The Story Behind The Song
On Friday 20 October 1978, three young men flying economy class land at JFK airport and check into a modest hotel in downtown New York. Tired by the long flight but invigorated by the energy of the city that never sleeps, Sting, Andy Summers and Stuart Copeland take to the stage at CBGB, the famous punk venue in Manhattan. The Police play their first-ever US gig in front of a small but enthusiastic audience. During the tour, which sees the unknown group travel from city to city in a cramped Ford van, Sting plays around with a mesmeric riff he had been working on before they left. It's the embryonic Message In A Bottle, which would stand at the top of the UK chart almost exactly a year later and propel The Police into superstardom.

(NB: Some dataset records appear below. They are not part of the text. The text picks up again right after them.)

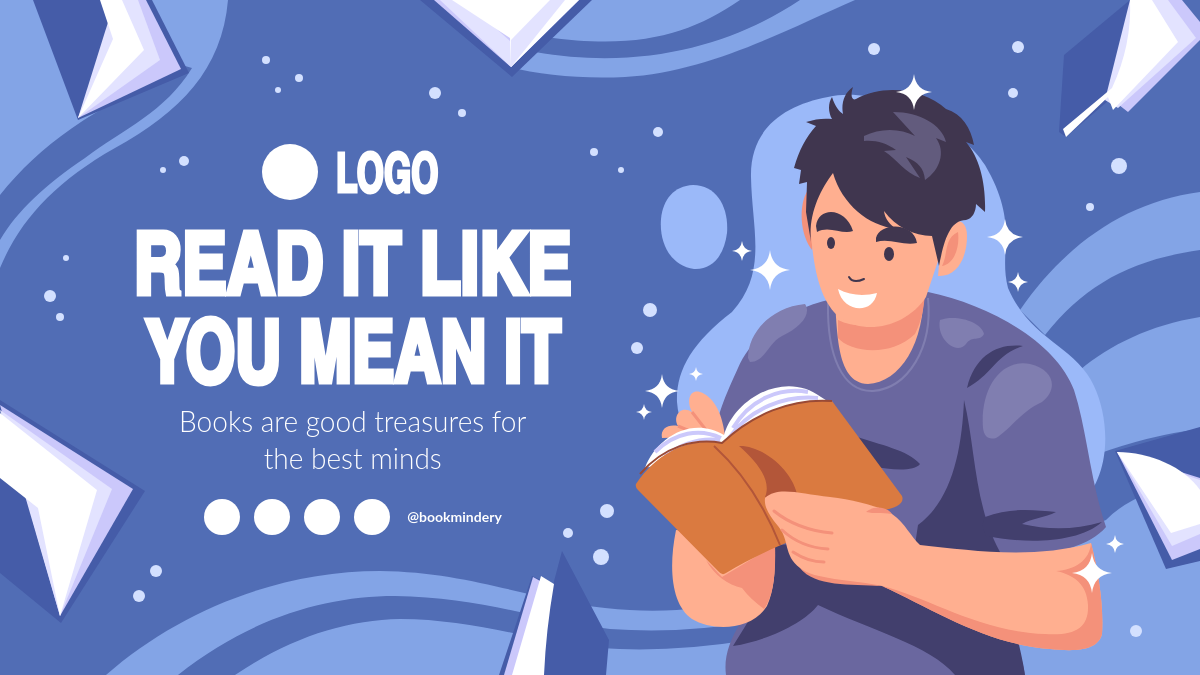
<!DOCTYPE html>
<html lang="en">
<head>
<meta charset="utf-8">
<title>Read it like you mean it</title>
<style>
:root {
  --bg: #516db5; --wave: #83a4e6; --blob: #9bb9f9; --cover: #455ca8; --edge: #cbc8fb; --leaf: #e3e3ff;
  --dot: #d3e0ff; --white: #fff; --skin: #ffaf90; --blush: #f4917a; --hair: #40364f; --shine: #625b7d;
  --shirt: #6a679f; --fold: #423f6d; --gloss: #807eb0; --leather: #da7a40; --leather-dark: #b35639; --seam: #9a4a35;
}
* { box-sizing: border-box; margin: 0; padding: 0; }
html, body { width: 1200px; height: 675px; overflow: hidden; }
.banner { position: relative; width: 1200px; height: 675px; overflow: hidden; background: var(--bg); color: var(--white); }
.scene { position: absolute; inset: 0; display: block; }
.copy { position: absolute; left: 53px; top: 144px; width: 600px; display: flex; flex-direction: column; align-items: center; }
.brand { display: flex; align-items: center; gap: 18px; width: 182px; height: 56px; }
.brand-mark { flex: none; width: 56px; height: 56px; border-radius: 50%; background: var(--white); }
.brand-name, .headline { font-family: "TeX Gyre Heros Cn", "Liberation Sans", sans-serif; font-weight: 700; line-height: 0; white-space: nowrap; }
.brand-name { font-size: 54px; transform: scaleX(.79); transform-origin: left; -webkit-text-stroke: 3px var(--white); }
.brand-name::before, .line::before { content: ""; display: inline-block; }
.brand-name::before { height: 39px; }
.headline { display: flex; flex-direction: column; align-items: center; gap: 20px; margin-top: 26px; font-size: 87px; -webkit-text-stroke: 5px var(--white); stroke-linejoin: round; }
.line { display: block; height: 68px; }
.line::before { height: 68px; }
.line-one { transform: scaleX(.936); }
.line-two { transform: scaleX(.893); }
.tagline { margin-top: 20px; font: 300 30px/37px Lato, sans-serif; text-align: center; white-space: nowrap; transform: scaleX(.935); }
.social { display: flex; align-items: center; gap: 14px; margin-top: 23px; height: 36px; list-style: none; }
.social-dot { width: 36px; height: 36px; border-radius: 50%; background: var(--white); }
.handle { margin-left: 3px; font: 700 14px/18px Lato, sans-serif; }
</style>
</head>
<body>
<main class="banner">
<svg class="scene" width="1200" height="675" viewBox="0 0 1200 675" role="img" aria-label="Smiling young man reading a book among waves, stars and floating books">
  <defs>
    <path id="sparkle" d="M0 -20Q2 -2 20 0Q2 2 0 20Q-2 2 -20 0Q-2 -2 0 -20Z"/>
  </defs>

  <g id="waves" fill="var(--wave)">
    <path d="M0 0H228C222 70 180 112 115 148C55 182 20 220 0 268Z"/>
    <path d="M855 0C790 28 710 72 625 77C580 79 540 75 505 66L560 0Z"/>
    <path d="M1200 192C1125 202 1065 245 1020 310L1045 335C1085 285 1130 260 1200 250Z"/>
    <path d="M1200 317C1150 325 1110 345 1080 370L1095 455Q1150 435 1200 429Z"/>
    <path d="M106 675C180 610 280 571 380 571C470 572 530 600 605 608C660 614 700 610 750 598V675Z"/>
    <path d="M1000 675V560L1106 520Q1135 490 1200 480V675Z"/>
    <g fill="var(--bg)">
      <path d="M0 195C40 145 90 110 185 66L192 68C165 112 125 128 85 158C45 185 18 210 0 240Z"/>
      <path d="M800 0C740 40 650 72 535 52L545 37C640 50 690 34 740 0Z"/>
      <path d="M178 675C250 618 325 596 395 596C480 597 540 620 610 629Q680 634 750 622V640Q670 653 600 648C530 640 470 619 400 619C345 620 290 638 235 675Z"/>
    </g>
  </g>

  <g id="floating-books">
    <path d="M33 0L78 120L189 73L152 0Z" fill="var(--cover)"/>
    <path d="M122 0H146L181 69L78 118Z" fill="var(--edge)"/>
    <path d="M115 0H138L160 60L78 118Z" fill="var(--leaf)"/>
    <path d="M100 0H122L144 50L78 118L113 39Z" fill="var(--white)"/>

    <path d="M420 0L512 77L592 0Z" fill="var(--cover)"/>
    <path d="M434 0L511 67L579 0Z" fill="var(--edge)"/>
    <path d="M440 0L511 67L575 0H552L511 42L464 0Z" fill="var(--leaf)"/>
    <path d="M452 0H579L511 67L510 38Z" fill="var(--white)"/>
    <path d="M511 40L550 0H565L511 67Z" fill="var(--leaf)"/>

    <path d="M1130 0L1064 55L1059 132L1066 137L1115 95L1128 40Z" fill="var(--cover)"/>
    <path d="M1160 0H1182L1200 22V40L1128 112L1110 98Z" fill="var(--edge)"/>
    <path d="M1130 0H1168L1196 38L1118 108L1105 100Z" fill="var(--leaf)"/>
    <path d="M1130 0H1152L1178 42L1113 110L1108 97L1066 137L1063 129L1112 88Q1132 45 1130 0Z" fill="var(--white)"/>

    <path d="M0 400L145 491L61 623L0 573Z" fill="var(--cover)"/>
    <path d="M0 405L133 489L60 616Z" fill="var(--edge)"/>
    <path d="M0 410L112 489L60 616Z" fill="var(--leaf)"/>
    <path d="M0 413L97 490L60 616L38 508L0 478Z" fill="var(--white)"/>

    <path d="M532 576L499 675H606L609 640L562 551L553 585Z" fill="var(--cover)"/>
    <path d="M533 577L542 582L523 675H504Z" fill="var(--edge)"/>
    <path d="M541 576L554 584Q546 630 544 675H512Z" fill="var(--white)"/>

    <path d="M1115 451L1200 427V561L1166 569Z" fill="var(--cover)"/>
    <path d="M1117 452L1200 478V549L1172 560Z" fill="var(--edge)"/>
    <path d="M1117 452L1200 480V534L1172 546Z" fill="var(--leaf)"/>
    <path d="M1117 452C1150 452 1184 467 1200 490V524L1171 533Z" fill="var(--white)"/>
  </g>

  <g id="backdrop" fill="var(--blob)">
    <path d="M828 97C785 105 750 128 751 177C752 230 768 272 732 312C692 343 676 370 677 402C680 450 730 500 800 505H1080C1112 475 1110 420 1094 386C1076 346 1030 340 1008 288C998 250 1020 225 985 165C960 125 880 85 828 97Z"/>
    <path d="M693 185C717 185 729 208 727 233C724 256 712 270 694 269C672 266 659 245 661 219C663 199 674 186 693 185Z"/>
  </g>

  <g id="reader">
    <g id="shirt">
      <path d="M832 299C790 308 752 335 738 368C726 395 716 415 712 450L775 545C768 600 720 630 726 675H1025C1022 655 1010 625 1002 556C1050 556 1088 548 1106 527C1090 480 1087 430 1074 390C1056 342 990 305 928 292Z" fill="var(--shirt)"/>
      <path d="M775 545C770 590 748 622 733 646C770 640 805 622 818 605C870 630 930 645 955 675H1025C1020 640 1005 600 1002 556L880 540Z" fill="var(--fold)"/>
      <path d="M964 400C962 450 952 500 918 525L915 545L1003 557C974 510 976 450 964 400Z" fill="var(--fold)"/>
      <path d="M967 388C975 355 998 343 1023 346C995 355 992 375 967 388Z" fill="var(--fold)"/>
      <path d="M985 517C1010 507 1035 510 1056 512C1045 518 1032 518 1022 524C1048 530 1075 530 1102 522C1076 545 1020 543 986 536C982 528 982 522 985 517Z" fill="var(--fold)"/>
      <path d="M855 436C880 445 908 450 920 464C914 472 890 470 872 466Z" fill="var(--fold)"/>
      <g fill="var(--gloss)">
        <path d="M748 358C748 332 772 307 805 304C812 314 800 328 782 336C768 343 765 362 750 362Z"/>
        <path d="M983 428C980 390 1000 358 1030 364C1055 370 1058 390 1042 402C1020 412 1010 430 996 438C988 440 984 436 983 428Z"/>
        <path d="M940 320C956 314 982 322 984 334C980 342 972 335 966 344C956 356 936 338 940 320Z"/>
      </g>
      <path d="M828 303C827 355 842 392 873 391C908 388 933 348 928 298" fill="none" stroke="var(--gloss)" stroke-width="2"/>
    </g>

    <g id="head">
      <path d="M834 290C838 325 834 383 868 384C900 382 925 345 924 285Z" fill="var(--skin)"/>
      <path d="M838 320C862 332 905 326 925 292C924 310 921 322 915 334C890 358 850 352 838 338Z" fill="var(--blush)"/>
      <path d="M808 190C798 205 800 235 812 250L820 200Z" fill="var(--blush)"/>
      <path d="M942 232C950 217 967 216 967 236C967 258 957 277 938 276Z" fill="var(--skin)"/>
      <path d="M958 232C944 238 948 255 942 266C954 264 960 248 958 232Z" fill="var(--blush)"/>
      <path d="M832 160C812 180 808 220 812 245C816 285 826 308 842 319C868 336 908 325 926 297L945 240L930 170Z" fill="var(--skin)"/>
      <path d="M806 212L807 182L799 184L801 170L794 168C799 150 806 137 816 126L806 122C815 119 824 118 832 119C828 112 828 103 832 97C835 107 840 112 843 114C841 104 844 93 853 87C850 96 852 101 856 99C885 83 925 90 946 109C962 114 971 128 974 145L966 142C980 158 986 185 985 212L976 204C976 212 972 219 966 220C950 220 944 240 939 266L932 236C914 236 896 227 884 211C885 219 890 225 897 229C868 226 842 204 833 173C820 190 808 215 811 242Z" fill="var(--hair)"/>
      <g fill="var(--shine)">
        <path d="M864 136C880 128 900 128 915 136L893 112C920 112 942 125 946 142L936 138C946 152 940 170 925 180C924 168 918 162 906 157L920 178C904 172 898 160 884 151L896 150C886 143 876 140 864 141Z"/>
      </g>
      <path d="M816 226C818 206 846 207 853 231C842 235 829 225 817 232ZM876 238C880 222 914 222 917 243C903 246 890 238 876 242Z" fill="var(--hair)"/>
      <g fill="var(--hair)"><ellipse cx="831" cy="243" rx="4" ry="6"/><ellipse cx="889" cy="254" rx="5" ry="7"/></g>
      <path d="M849 277Q853 284 864 279" fill="none" stroke="var(--hair)" stroke-width="2" stroke-linecap="round"/>
      <path d="M838 289C851 296 865 296 877 293C873 315 843 313 838 289Z" fill="var(--white)"/>
    </g>

    <g id="far-arm">
      <path d="M676 530C668 570 672 605 692 619C714 632 752 630 767 606C776 585 775 565 775 540Z" fill="var(--skin)"/>
      <path d="M706 560L722 577L775 545C776 575 773 597 764 609C755 602 748 596 742 588C728 585 714 575 706 560Z" fill="var(--blush)"/>
      <path d="M662 438C660 428 669 424 678 426C672 415 682 405 692 412C686 400 690 389 700 392C712 396 722 410 725 436Z" fill="var(--skin)"/>
      <path d="M678 426L692 432M692 412L706 430" stroke="var(--blush)" stroke-width="3" fill="none"/>
    </g>

    <g id="held-book">
      <path d="M645 468C655 440 690 415 724 435C735 398 785 370 821 397L832 404L728 448Z" fill="var(--white)"/>
      <path d="M655 452C675 432 700 428 721 438M733 428C750 399 780 387 808 392M729 438C750 408 785 395 818 398M665 456C685 441 704 438 720 440" fill="none" stroke="var(--edge)" stroke-width="4"/>
      <path d="M636 484C660 449 692 438 722 443C752 415 790 398 832 401L902 496C905 504 895 508 885 510C840 525 790 535 726 573Q722 576 718 571L638 490Q635 487 636 484Z" fill="var(--leather)"/>
      <path d="M640 474C664 446 695 438 722 443C752 415 790 398 832 401" fill="none" stroke="var(--seam)" stroke-width="2"/>
      <path d="M739 446C764 445 797 474 798 501L765 497C772 480 757 462 739 446Z" fill="var(--leather-dark)"/>
      <path d="M714 446C738 468 762 500 780 545" fill="none" stroke="var(--leather-dark)" stroke-width="2"/>
    </g>

    <g id="near-arm">
      <path d="M765 498C778 486 800 494 830 497C856 500 884 508 892 514C906 524 910 536 920 545C970 550 1030 560 1091 543C1098 570 1104 605 1102 634C1098 650 1078 652 1050 649C985 644 935 610 882 586C850 582 815 584 800 568C783 555 790 540 778 526C768 514 764 506 765 498Z" fill="var(--skin)"/>
      <path d="M882 586C930 598 980 632 1045 634C1075 636 1089 628 1088 605C1087 585 1075 575 1056 571C1075 570 1090 560 1091 543C1098 570 1104 605 1102 634C1098 650 1078 652 1050 649C985 644 935 610 882 586Z" fill="var(--blush)"/>
      <path d="M800 568C815 580 850 579 882 586C850 584 815 587 800 568ZM866 512C876 504 888 508 892 514C880 512 875 514 866 512Z" fill="var(--blush)"/>
      <path d="M774 511C790 524 810 531 832 533M782 530C795 542 810 548 828 549M793 552Q808 562 824 562" fill="none" stroke="var(--blush)" stroke-width="3" stroke-linecap="round"/>
    </g>
  </g>

  <g id="dots" fill="var(--dot)">
    <circle cx="266" cy="60" r="4"/><circle cx="299" cy="78" r="4"/><circle cx="278" cy="90" r="3"/>
    <circle cx="435" cy="93" r="6"/><circle cx="462" cy="113" r="4"/><circle cx="184" cy="161" r="5"/>
    <circle cx="163" cy="170" r="3"/><circle cx="66" cy="258" r="3"/><circle cx="50" cy="296" r="6"/>
    <circle cx="60" cy="317" r="4"/><circle cx="156" cy="571" r="6"/><circle cx="139" cy="596" r="6"/>
    <circle cx="594" cy="152" r="4"/><circle cx="621" cy="170" r="3"/><circle cx="658" cy="132" r="5"/>
    <circle cx="650" cy="310" r="7"/><circle cx="637" cy="348" r="6"/><circle cx="607" cy="511" r="7"/>
    <circle cx="568" cy="533" r="5"/><circle cx="601" cy="557" r="8"/><circle cx="874" cy="49" r="6"/>
    <circle cx="1018" cy="47" r="6"/><circle cx="1013" cy="93" r="5"/><circle cx="1119" cy="166" r="8"/>
    <circle cx="1090" cy="207" r="4"/><circle cx="1136" cy="631" r="6"/>
  </g>

  <g id="sparkles" fill="var(--white)">
    <use href="#sparkle" transform="translate(914 92) scale(.9)"/>
    <use href="#sparkle" transform="translate(770 270)"/>
    <use href="#sparkle" transform="translate(742 251) scale(.5)"/>
    <use href="#sparkle" transform="translate(1005 237) scale(.9)"/>
    <use href="#sparkle" transform="translate(1018 282) scale(.5)"/>
    <use href="#sparkle" transform="translate(662 391) scale(.85)"/>
    <use href="#sparkle" transform="translate(696 374) scale(.35)"/>
    <use href="#sparkle" transform="translate(644 412) scale(.4)"/>
    <use href="#sparkle" transform="translate(1092 573)"/>
    <use href="#sparkle" transform="translate(1115 544) scale(.45)"/>
  </g>
</svg>

<section class="copy">
  <div class="brand">
    <span class="brand-mark"></span>
    <span class="brand-name">LOGO</span>
  </div>
  <h1 class="headline">
    <span class="line line-one">READ IT LIKE</span>
    <span class="line line-two">YOU MEAN IT</span>
  </h1>
  <p class="tagline">Books are good treasures for<br>the best minds</p>
  <ul class="social">
    <li class="social-dot"></li>
    <li class="social-dot"></li>
    <li class="social-dot"></li>
    <li class="social-dot"></li>
    <li class="handle">@bookmindery</li>
  </ul>
</section>
</main>
</body>
</html>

The track is an ensemble of virtuosos. Summers adds some sublime colour in his guitar work, especially the shimmering arpeggiated chords. Copeland's drumming is off the chart, furiously beating out complex rhythms punctuated with crashing cymbal hits. Sting's riff and bass are possibly the finest music he wrote with The Police. His lyrics are also outstanding. With echoes of Robinson Crusoe, the song tells of a castaway lost on a desert island suffering "more loneliness than any man could bear". He sends out a message in a bottle desperately hoping for rescue, but a year later nothing has changed. Then one morning he finds "a hundred billion bottles washed up on the shore" and he realises that "he is not alone in being alone". The song is a metaphor for the loneliness that the pursuit of love often brings, a theme echoed by another song in our Top 20 of 1979 – see Roxy Music's Dance Away.

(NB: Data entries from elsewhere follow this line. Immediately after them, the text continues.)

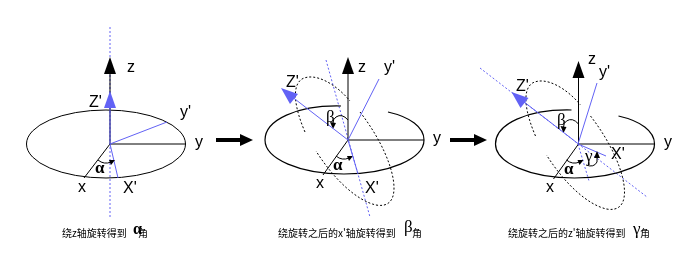
<!DOCTYPE html>
<html lang="zh-CN">
<head>
<meta charset="utf-8">
<title>欧拉角旋转</title>
<style>
:root { --ink: #000; --axis: #6262f5; --paper: #fff; }
* { box-sizing: border-box; margin: 0; padding: 0; }
html, body { width: 700px; height: 265px; overflow: hidden; background: var(--paper); }
.rotations { position: relative; width: 700px; height: 265px; color: var(--ink); }
.diagram { display: block; width: 700px; height: 265px; }
.line { fill: none; stroke: var(--ink); stroke-width: 1; }
.rim { stroke-width: 1.2; }
.tilted { stroke-dasharray: 2 2; }
.rotated { fill: none; stroke: var(--axis); stroke-width: 1; }
.axis-of-rotation { stroke-dasharray: 2 2; }
.head { fill: var(--ink); }
.rotated-head { fill: var(--axis); }
.label { font: 16px "Liberation Sans", Arial, sans-serif; fill: var(--ink); }
.angle { font: 17px "Liberation Serif", "Times New Roman", serif; fill: var(--ink); }
.alpha { font-weight: bold; }
.caption { position: absolute; top: 225px; height: 15px; font: 10px/15px "Noto Sans CJK SC", sans-serif; white-space: nowrap; }
.caption b, .caption i { position: absolute; font-family: "Liberation Serif", serif; font-style: normal; font-weight: normal; font-size: 17px; }
.caption .unit { position: absolute; top: 0; }
.first { left: 62px; width: 88px; }
.first b { left: 71px; top: -4px; font-size: 16px; font-weight: bold; }
.first .unit { left: 76px; }
.second { left: 278px; width: 146px; }
.second i { left: 126px; top: -6px; }
.second .unit { left: 134px; }
.third { left: 508px; width: 146px; }
.third i { left: 125px; top: -4px; }
.third .unit { left: 132px; }
</style>
</head>
<body>
<main class="rotations">
<svg class="diagram" viewBox="0 0 700 265" role="img" aria-label="绕 z、x'、z' 轴的三次旋转">
  <defs>
    <g id="step-arrow">
      <path d="M0 0H25" fill="none" stroke="#000" stroke-width="4"/>
      <polygon class="head" points="24,-6 37,0 24,6"/>
    </g>
    <polygon id="axis-head" class="head" points="0,0 6,17 -6,17"/>
    <g id="alpha-arc">
      <path class="line" d="M-12 16Q-6 21 1 18"/>
      <polygon class="head" points="5,16 -1,16 1,21"/>
    </g>
    <g id="tilted-frame">
      <path class="line rim" d="M-7-34C-51-35-83-20-83 0C-83 19-48 34-4 34C40 34 76 19 76 0C76-13 62-23 40-28"/>
      <path class="line tilted" d="M-43-8C-53-31-57-54-46-61C-33-68-12-56 2-39"/>
      <path class="line tilted" d="M12-28C33-1 46 29 46 48C46 62 39 67 28 65C10 61-13 41-32 11"/>
      <path class="line" d="M0-68V0H76M0 0L-25 35"/>
      <use href="#axis-head" y="-83"/>
      <use href="#alpha-arc"/>
      <path class="line" d="M0-20Q-6-27-12-23Q-15-21-15-17"/>
      <polygon class="head" points="-15,-11 -18,-18 -12,-17"/>
      <path class="rotated" d="M0 0L-57-44"/>
      <polygon class="rotated-head" points="-67,-52 -50,-46 -58,-36"/>
    </g>
  </defs>

  <g id="rotation-z">
    <path class="rotated axis-of-rotation" d="M110 27V217"/>
    <ellipse class="line" cx="106" cy="144" rx="79.5" ry="34"/>
    <path class="line" d="M110 72V144H186M110 144L84 178"/>
    <use href="#axis-head" x="110" y="57"/>
    <path class="rotated" d="M110 106V144L167 122M110 144L118 178"/>
    <polygon class="rotated-head" points="110,91 116,108 104,108"/>
    <use href="#alpha-arc" x="110" y="144"/>
    <text class="label" x="127" y="72">z</text>
    <text class="label" x="89" y="107">Z'</text>
    <text class="label" x="180" y="117">y'</text>
    <text class="label" x="195" y="147">y</text>
    <text class="label" x="78" y="192">x</text>
    <text class="label" x="123" y="193">X'</text>
    <text class="angle alpha" x="95" y="173">α</text>
  </g>

  <use href="#step-arrow" x="216" y="140"/>

  <g id="rotation-x">
    <path class="rotated axis-of-rotation" d="M326 60L370 217"/>
    <use href="#tilted-frame" x="348" y="140"/>
    <path class="rotated" d="M348 140L379 79M348 140L358 174"/>
    <text class="label" x="358" y="72">z</text>
    <text class="label" x="286" y="87">Z'</text>
    <text class="label" x="384" y="72">y'</text>
    <text class="label" x="433" y="143">y</text>
    <text class="label" x="316" y="188">x</text>
    <text class="label" x="365" y="193">X'</text>
    <text class="angle" x="326" y="122">β</text>
    <text class="angle alpha" x="333" y="170">α</text>
  </g>

  <use href="#step-arrow" x="450" y="140"/>

  <g id="rotation-z-prime">
    <path class="rotated axis-of-rotation" d="M480 68L647 197"/>
    <path class="rotated axis-of-rotation" d="M578 144L589 181"/>
    <use href="#tilted-frame" x="578.5" y="144"/>
    <path class="rotated" d="M578 144L597 83M578 144L606 156"/>
    <path class="line" d="M586 165Q594 168 597 162V157"/>
    <polygon class="head" points="597,151 600,158 594,158"/>
    <text class="label" x="588" y="64">z</text>
    <text class="label" x="516" y="91">Z'</text>
    <text class="label" x="599" y="77">y'</text>
    <text class="label" x="664" y="147">y</text>
    <text class="label" x="546" y="192">x</text>
    <text class="label" x="611" y="159">X'</text>
    <text class="angle" x="557" y="125">β</text>
    <text class="angle alpha" x="564" y="174">α</text>
    <text class="angle" x="585" y="161">γ</text>
  </g>
</svg>
<p class="caption first">绕z轴旋转得到<b>α</b><span class="unit">角</span></p>
<p class="caption second">绕旋转之后的x'轴旋转得到<i>β</i><span class="unit">角</span></p>
<p class="caption third">绕旋转之后的z'轴旋转得到<i>γ</i><span class="unit">角</span></p>
</main>
</body>
</html>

Sting told Q Magazine years later: "I like the idea that while it's about loneliness and alienation it's also about finding solace and other people going through the same thing. The guy's on a desert island and throws a bottle out to sea saying he's alone and all these millions of bottles come back saying, So what, so am I! I like the fact that the whole deal is clinched by the third verse. It makes a journey." He added, "I was pleased that I'd managed a narrative song with a beginning, a middle and some kind of philosophical resolution in the final verse. If I'd been a more sophisticated songwriter, I would have probably illuminated this change of mood by modulating the third verse into a different key. But it worked anyway."
It certainly did. Following the success of their first two singles, Roxanne and Can't Stand Losing You, Message In A Bottle crashed into the Top Ten on its release and the following week became the first of the group's five UK No. 1 singles. The promotional video begins with a police car and images of young people hanging around the street. It cuts to the group inside a theatre dressing room with Sting and Andy playing guitar and Copeland playing drums on the back of a chair. His drumming anywhere was a characteristic of Police videos. In Walking On The Moon, the group's follow-up No. 1, also taken from the album Regatta de Blanc, he famously used his drum sticks on the inside of a Saturn V rocket engine at the Kennedy Space Centre.
We hereby instate Message In A Bottle by The Police on the The Wall as No. 6 Best Single of 1979.
Although I find it hard to warm to Sting, as he often comes across as an egotistical hypocrite to me, it is hard to deny that The Police were a pretty pioneering band and Message In A Bottle a stand out track in a year littered with musical treasures.Dave B